A writ petition was filed by Karanjawala & Co on behalf of JBM Ecolife Mobility Private Ltd (JBM Ecolife) in the Delhi High Court challenging the rejection of the latter’s bid for the tender floated by Convergence Energy Services Ltd (CESL) for procurement, operation and maintenance of 5450 Electric buses and 135 double-decker electric buses and allied electric and civil infrastructure in Gross Cost Contract through single-stage two-envelope bidding. The petition was dismissed today after being heard at length by Justice Yashwant Varma.

JBM Ecolife in the petition argued that the rejection of its bid on account of debarment of a sister concern i.e. JBM Electric Vehicles Pvt Ltd was done without following the principles of natural justice and statutory norms and that CESL could not have rejected its bid on account of another company’s debarment.

The petitioner sought the setting aside of the decision of rejection of its bid and an order allowing it to participate in the tender process. Tata Motors Ltd was the preferred bidder (L-1) in the tender and it was the case of JBM Ecolife that its bid was superior to that of Tata Motors Ltd in several categories on account of the lower price quoted by it.

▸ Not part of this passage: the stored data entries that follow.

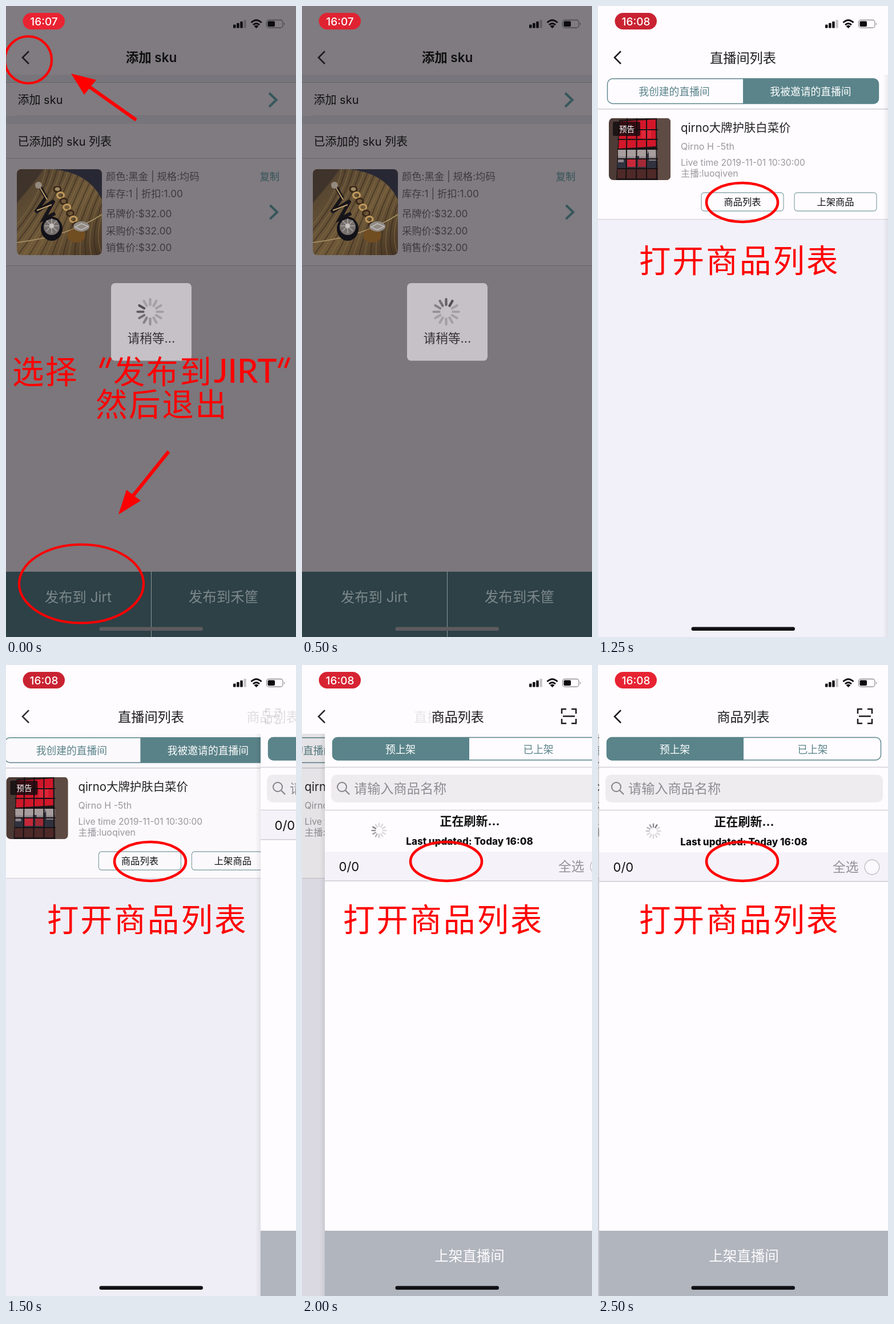
An HTML page that plays this animation: 508 px wide and 1102 px high, repeating every 2750 ms.

```html
<!DOCTYPE html>
<html lang="zh-CN">
<head>
<meta charset="utf-8">
<title>发布商品</title>
<style>
html, body { margin: 0; width: 100%; height: 100%; overflow: hidden; background: #fefcff; }
svg { display: block; width: 100%; height: 100%; }
text { font-family: Inter, "Noto Sans CJK SC", "Noto Sans CJK", sans-serif; white-space: pre; }
.mark text { font-family: "Noto Sans CJK SC", "Noto Sans CJK", sans-serif; }
.mark .word { font-family: Lato, sans-serif; }
</style>
</head>
<body>
<svg id="stage" viewBox="0 0 508 1102"></svg>
<script>
const W = 508, H = 1102, FRAME = 250, COUNT = 11;
const TEAL = '#5a848a', RED = '#ff0000', PAPER = '#fefcff';

// Building blocks; text is placed by its vertical centre.
const text = (x, y, size, str, fill = '#111', weight = 400, anchor = 'start', extra = '') =>
  `<text x="${x}" y="${y + size * 0.37}" font-size="${size}" fill="${fill}" font-weight="${weight}" text-anchor="${anchor}" ${extra}>${str}</text>`;
const mid = (x, y, size, str, fill, weight) => text(x, y, size, str, fill, weight, 'middle');
const rect = (x, y, w, h, fill, r = 0, extra = '') =>
  `<rect x="${x}" y="${y}" width="${w}" height="${h}" rx="${r}" fill="${fill}" ${extra}/>`;
const line = (d, stroke, width, extra = '') =>
  `<path d="${d}" fill="none" stroke="${stroke}" stroke-width="${width}" ${extra}/>`;
const oval = (cx, cy, rx, ry, fill, extra = '') =>
  `<ellipse cx="${cx}" cy="${cy}" rx="${rx}" ry="${ry}" fill="${fill}" ${extra}/>`;
const ring = (cx, cy, rx, ry, w = 4.2) => oval(cx, cy, rx, ry, 'none', `stroke="${RED}" stroke-width="${w}"`);
const group = (id, body, extra = '') => `<g id="${id}" ${extra}>${body}</g>`;
const range = (n, fn) => Array.from({ length: n }, (_, i) => fn(i)).join('');

const spinner = (cls, cx, cy, r1, r2, w, color) =>
  `<g class="${cls}" transform="translate(${cx} ${cy})">` +
  range(12, i => line(`M0 ${-r1}V${-r2}`, color, w, `stroke-linecap="round" transform="rotate(${i * 30})"`)) + '</g>';

const chevron = (x, y) => line(`M${x} ${y - 12}l12.5 12l-12.5 12`, '#35565b', 4);

function earrings() {
  const ridges = range(26, i =>
    line(`M${70 + i * 7} 280Q${62 + i * 4} ${345 + i * 2} ${-30 + i * 10} 436`, i % 2 ? '#30241c' : '#826c49', 1.6, 'opacity=".6"'));
  const links = range(7, i =>
    oval(90 + i * 5.6, 320 + i * 10.5, 6, 5, 'none', `stroke="${i % 2 ? '#c19a5c' : '#3a2718'}" stroke-width="3"`));
  const spokes = range(8, i => line('M80 384v-13', '#aaa29d', 1.6, `transform="rotate(${i * 45} 80 384)"`));
  return '<g clip-path="url(#photo)">' + rect(19, 285, 149, 150, 'url(#gold)') + ridges +
    '<path d="M84 285H168V338Q146 292 84 285Z" fill="#282834"/>' +
    '<path d="M19 285H66Q42 318 19 344Z" fill="#3a302a" opacity=".8"/>' +
    line('M19 413Q110 402 168 364', '#a18a5f', 2) +
    line('M58 313L70 334L52 360L84 340L66 372L86 362', '#17151a', 6) +
    line('M60 318L72 338M54 357L80 347', '#c0a06c', 2) +
    oval(57, 313, 6, 6, '#958a80') + oval(90, 318, 5, 5, '#a18b65') + links +
    oval(80, 389, 19, 21, '#121118') + oval(80, 386, 14, 14, '#756f6e') + spokes + oval(80, 384, 4, 4, '#c9c3c0') +
    oval(123, 401, 16, 12, '#714d22') + oval(132, 385, 14, 9, '#918b86') +
    line('M121 386l11-6l12 5l-12 6z', '#c3bdba', 1.5) + '</g>';
}

function storefront() {
  return '<g clip-path="url(#shop)">' + rect(19, 196, 108, 108, '#4c3b36') +
    '<path d="M102 196H127V304H105Z" fill="#5e4b44"/>' +
    '<path d="M37 199L102 196L105 304H32Z" fill="#1d1718"/>' +
    '<path d="M38 202L102 198L103 245L36 249Z" fill="#d3172a"/>' +
    rect(35, 250, 69, 32, '#8d8389') + rect(35, 250, 69, 13, '#a89e9e') +
    '<path d="M34 283V273H45V266H53V274H66V262H72V275H84V258H87V252L89 258V270H104V283Z" fill="#30333f"/>' +
    rect(51, 266, 15, 15, '#c7283a') + rect(70, 266, 14, 15, '#a32937') +
    rect(34, 283, 71, 18, '#4e2928') +
    rect(76, 214, 17, 17, '#df2638') +
    range(4, i => line(`M${51 + i * 17} 196L${49 + i * 18} 304`, '#171114', 2)) +
    range(5, i => line(`M34 ${216 + i * 17}H105`, '#171114', 1.8)) +
    rect(26, 202, 48, 25, '#120c0e', 3, 'opacity=".82"') + mid(50.5, 215, 13.6, '预告', '#fff') + '</g>';
}

function skuPage() {
  const soft = '#3d3a40', rule = '#67656a', label = '#7d888a';
  const rows = [[298, '颜色:黑金 | 规格:均码'], [328, '库存:1 | 折扣:1.00'], [363, '吊牌价:$32.00'], [393, '采购价:$32.00'], [422, '销售价:$32.00']];
  return rect(0, 0, W, H, '#7b777c') + rect(0, 0, W, 454, '#7f7b80') +
    rect(0, 120, W, 14, '#77757b') + rect(0, 192, W, 14, '#77757b') +
    [133.5, 266, 453.5].map(y => line(`M0 ${y}H508`, rule, 1)).join('') + line('M20 191.5H508', '#727076', 1) +
    mid(254.5, 90, 22.5, '添加 sku', '#111', 600) +
    text(20.5, 164, 20, '添加 sku') + text(20.5, 237, 20, '已添加的 sku 列表') +
    chevron(461, 164) + chevron(462.5, 360) + earrings() +
    rows.map(([y, s]) => text(175, y, 17.3, s, soft)).join('') +
    text(444.5, 298, 17.3, '复制', '#35545a') +
    rect(0, 988, W, 114, '#2d4147') + line('M254.5 988V1102', '#8b9496', 1) +
    mid(126.5, 1032, 24.3, '发布到 Jirt', label) + mid(381, 1032, 24.5, '发布到禾筐', label) +
    rect(184, 484, 141, 135.5, '#c5c1c6', 7) +
    spinner('spin', 252.5, 534, 12, 22, 4.2, '#4b484d') + mid(254.5, 580, 21.6, '请稍等...', '#333135');
}

function roomsPage() {
  const gray = '#9b999d';
  const button = (x, s) => rect(x, 326, 144, 32, PAPER, 5, 'stroke="#8faaae" stroke-width="1.3"') + mid(x + 72, 342, 16.3, s, '#111', 500);
  return rect(0, 0, W, H, '#f2f1f9') + rect(0, 0, W, 372, PAPER) +
    line('M0 180H508', '#cfcdd3', 1.4) + line('M0 372.5H508', '#d0ced5', 1.2) +
    rect(16.5, 127, 475, 43.5, PAPER, 9, `stroke="${TEAL}" stroke-width="1.4"`) +
    `<path d="M254 126.5H483a9 9 0 0 1 9 9V162a9 9 0 0 1-9 9H254Z" fill="${TEAL}"/>` +
    mid(133.5, 149, 17.8, '我创建的直播间', TEAL) + mid(372.5, 149, 17.8, '我被邀请的直播间', '#fff') +
    storefront() + text(145, 212, 20.4, 'qirno大牌护肤白菜价', '#222') +
    text(145, 245, 16, 'Qirno H -5th', gray) + text(145, 273, 15.6, 'Live time 2019-11-01 10:30:00', gray) +
    text(145, 292, 16, '主播:luoqiven', gray) +
    button(181, '商品列表') + button(344, '上架商品');
}

function goodsPage() {
  const feed = rect(0, 327, W, 51, '#f5f2fa') + line('M0 378H508', '#cdcbd1', 1.4) +
    text(24.5, 353, 22, '0/0') + text(409, 353, 22.8, '全选', '#949298') +
    oval(478, 353, 12.8, 12.8, '#fbf9fd', 'stroke="#b9b7bc" stroke-width="1.2"') +
    group('refresh', spinner('spin', 95, 290, 7, 12.3, 2.5, '#77757a') +
      mid(254, 273, 21, '正在刷新...', '#111', 700) + mid(253.5, 309, 17, 'Last updated: Today 16:08', '#111', 800));
  return rect(-9, 120, 9, H, 'url(#shade)') + rect(0, 120, W, H, PAPER) +
    rect(13.5, 126.5, 480, 39.5, PAPER, 9, `stroke="${TEAL}" stroke-width="1.4"`) +
    `<path d="M253 126H22a9 9 0 0 0-9 9V157.5a9 9 0 0 0 9 9H253Z" fill="${TEAL}"/>` +
    mid(132.5, 147, 17.7, '预上架', '#fff') + mid(374, 147, 17.7, '已上架', TEAL) +
    line('M0 178.5H508M0 253.5H508', '#d3d1d6', 1.4) +
    rect(11, 191.5, 486, 48.5, '#efecef', 10) +
    oval(30, 213, 8, 8, 'none', 'stroke="#858388" stroke-width="2"') + line('M36 219l7 7', '#858388', 2.3) +
    text(51, 215.5, 23.2, '请输入商品名称', '#8f8d92') +
    `<g clip-path="url(#feedArea)">${group('feed', feed)}</g>` +
    rect(0, 988, W, 114, '#b1b5bd') + mid(253.5, 1032, 24.5, '上架直播间', '#fdfcff');
}

function navBar() {
  const scan = line('M455 85V77H463M472 77H480V85M480 94V102H472M463 102H455V94M457 89.5H478', '#1c1b1e', 2.5);
  return rect(0, 0, W, 120, PAPER) + group('oldTitle', mid(254, 90, 23.2, '直播间列表', '#1c1b1e', 500)) +
    group('newTitle', mid(253.5, 90, 23, '商品列表', '#1c1b1e', 500)) + group('scan', scan);
}

function statusBar() {
  return '<rect id="pill" x="29.5" y="12" width="73.5" height="29" rx="14.5"/>' +
    '<text id="clock" x="66.5" y="33.5" font-size="19" font-weight="500" fill="#fff" text-anchor="middle"></text>' +
    range(4, i => rect(398 + i * 6.1, 32.5 - i * 2.8, 4.5, 6 + i * 2.8, i < 3 ? '#0c0b0d' : 'rgba(0,0,0,.22)', 1)) +
    line('M429.5 29Q438.5 20.5 447.5 29M433 33Q438.5 28 444 33', '#0c0b0d', 3) +
    '<path d="M434.5 35.2Q438.5 32 442.5 35.2L438.5 39Z" fill="#0c0b0d"/>' +
    rect(456.5, 24.5, 28.5, 13.5, 'none', 4, 'stroke="#000" stroke-opacity=".42" stroke-width="1.3"') +
    rect(458.5, 26.5, 12.5, 9.5, '#0c0b0d', 2) + '<path d="M487 29q2.5 2.2 0 4.8z" fill="#000" opacity=".45"/>';
}

const arrow = (tail, base, head) => line(`M${tail}L${base}`, RED, 6) + `<path d="M${head}Z" fill="${RED}"/>`;
const big = (x, y, s, gap = 2.6) => text(x, y, 55.5, s, RED, 500, 'start', `letter-spacing="${gap}"`);

function publishMarks() {
  return ring(39, 94, 41, 41) + ring(132, 1009, 109, 68.5) +
    arrow('228 199', '146 141', '114 118L158 129L137 155') +
    arrow('285 778', '222 856', '197 888L211 845L236 864') +
    big(11, 638, '选择') + big(188, 638, '发布到') + big(157, 695, '然后退出') +
    `<text class="word" x="364" y="658" font-size="58" font-weight="500" fill="${RED}">JIRT</text>` +
    line('M172 614L165 632M183 614L176 632M485 614L478 632M496 614L489 632', RED, 4.5);
}

const $ = id => document.getElementById(id);
const show = (id, on) => $(id).setAttribute('display', on ? 'inline' : 'none');
const shift = (id, x, y = 0) => $(id).setAttribute('transform', `translate(${x} ${y})`);
const fade = (id, o) => $(id).setAttribute('opacity', Math.max(0, Math.min(1, o)));

$('stage').innerHTML = `<defs>
  <linearGradient id="gold" x2="1" y2="1"><stop stop-color="#4b3c2d"/><stop offset=".55" stop-color="#705a39"/><stop offset="1" stop-color="#443323"/></linearGradient>
  <linearGradient id="shade"><stop stop-opacity="0"/><stop offset="1" stop-opacity=".07"/></linearGradient>
  <clipPath id="photo">${rect(19, 285, 149, 150, '#000', 8)}</clipPath>
  <clipPath id="shop">${rect(19, 195.5, 108.5, 108.5, '#000', 8)}</clipPath>
  <clipPath id="feedArea">${rect(0, 254.3, W, 734, '#000')}</clipPath>
</defs>` +
  group('sku', skuPage()) +
  group('live', group('rooms', roomsPage()) + rect(0, 120, W, H, '#000', 0, 'id="dim"') + group('goods', goodsPage()) + navBar()) +
  group('back', line('M40 79L29 90L40 101', '#1c1b1e', 2.6)) + statusBar() +
  rect(163.5, 1084.5, 181.5, 6.5, '#111', 3.2, 'id="home"') +
  group('publish', publishMarks(), 'class="mark"') +
  group('open', ring(252.5, 343, 62.5, 34, 4.6) + big(72, 444, '打开商品列表', 3.1), 'class="mark"');

// Critically damped push, from off-stage right to rest.
function pushX(t) {
  const u = Math.max(0, 2.4 + 1.8 * (t - 1750) / FRAME);
  return Math.round(W * (1 + u) * Math.exp(-u));
}

function draw(step) {
  const t = step * FRAME, live = t >= 1250;
  const x = pushX(t), left = x / W, p = 1 - left;

  show('sku', !live);
  show('live', live);
  show('publish', t < 500);
  show('open', live);
  $('clock').textContent = live ? '16:08' : '16:07';
  $('pill').setAttribute('fill', `rgb(${Math.round(217 + 17 * Math.cos(2 * Math.PI * step / COUNT))},35,50)`);
  $('home').setAttribute('fill', live ? '#111014' : '#5e5b5f');

  shift('rooms', -0.3 * (W - x));
  shift('goods', x);
  fade('dim', 0.105 * p);
  shift('newTitle', 0.48 * x);
  fade('newTitle', p * 1.1);
  fade('oldTitle', left * 1.3);
  fade('scan', p * 1.1);
  fade('back', live ? 1 - p * left : 1);

  const pull = [-73, -34, -1][step - 6] || 0;
  shift('feed', 0, pull);
  fade('refresh', 1 + pull / 85);

  const head = Math.floor(10.5 + 1.5 * step);
  document.querySelectorAll('.spin').forEach(g => [...g.children].forEach((s, i) => {
    const age = (head - i + 24) % 12;
    s.setAttribute('opacity', Math.max(0.28, 0.95 - age * 0.14));
  }));
}

let last = -1;
const start = performance.now();
function tick() {
  const step = Math.floor((performance.now() - start) / FRAME) % COUNT;
  if (step !== last) draw(last = step);
  requestAnimationFrame(tick);
}
tick();
</script>
</body>
</html>
```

Senior advocates Dushyant Dave and Rajiv Nayyar appeared on behalf of the petitioner, JBM Ecolife. Meanwhile, the Union of India and CESL have been made the respondents in the case. Additional Solicitor General Chetan Sharma and advocates Apoorv Kurup and Manish Mohan are representing the state in the case. Meanwhile, senior advocate Parag Tripathi represented the second respondent, CESL.

The reliefs sought in the writ petition were opposed by the impleader, Tata Motors Ltd, on the ground that the petitioner, JBM Ecolife has failed to make Tata Motors Ltd a party in the writ petition despite it being a necessary party; that scope of judicial scrutiny in tender matters is limited; that there is no obligation to award the contract to the lowest bidder when tender conditions have not been complied with; and that any judicial interference in the tender process would cause a delay in the process, lead to loss to the public exchequer and be against the public interest.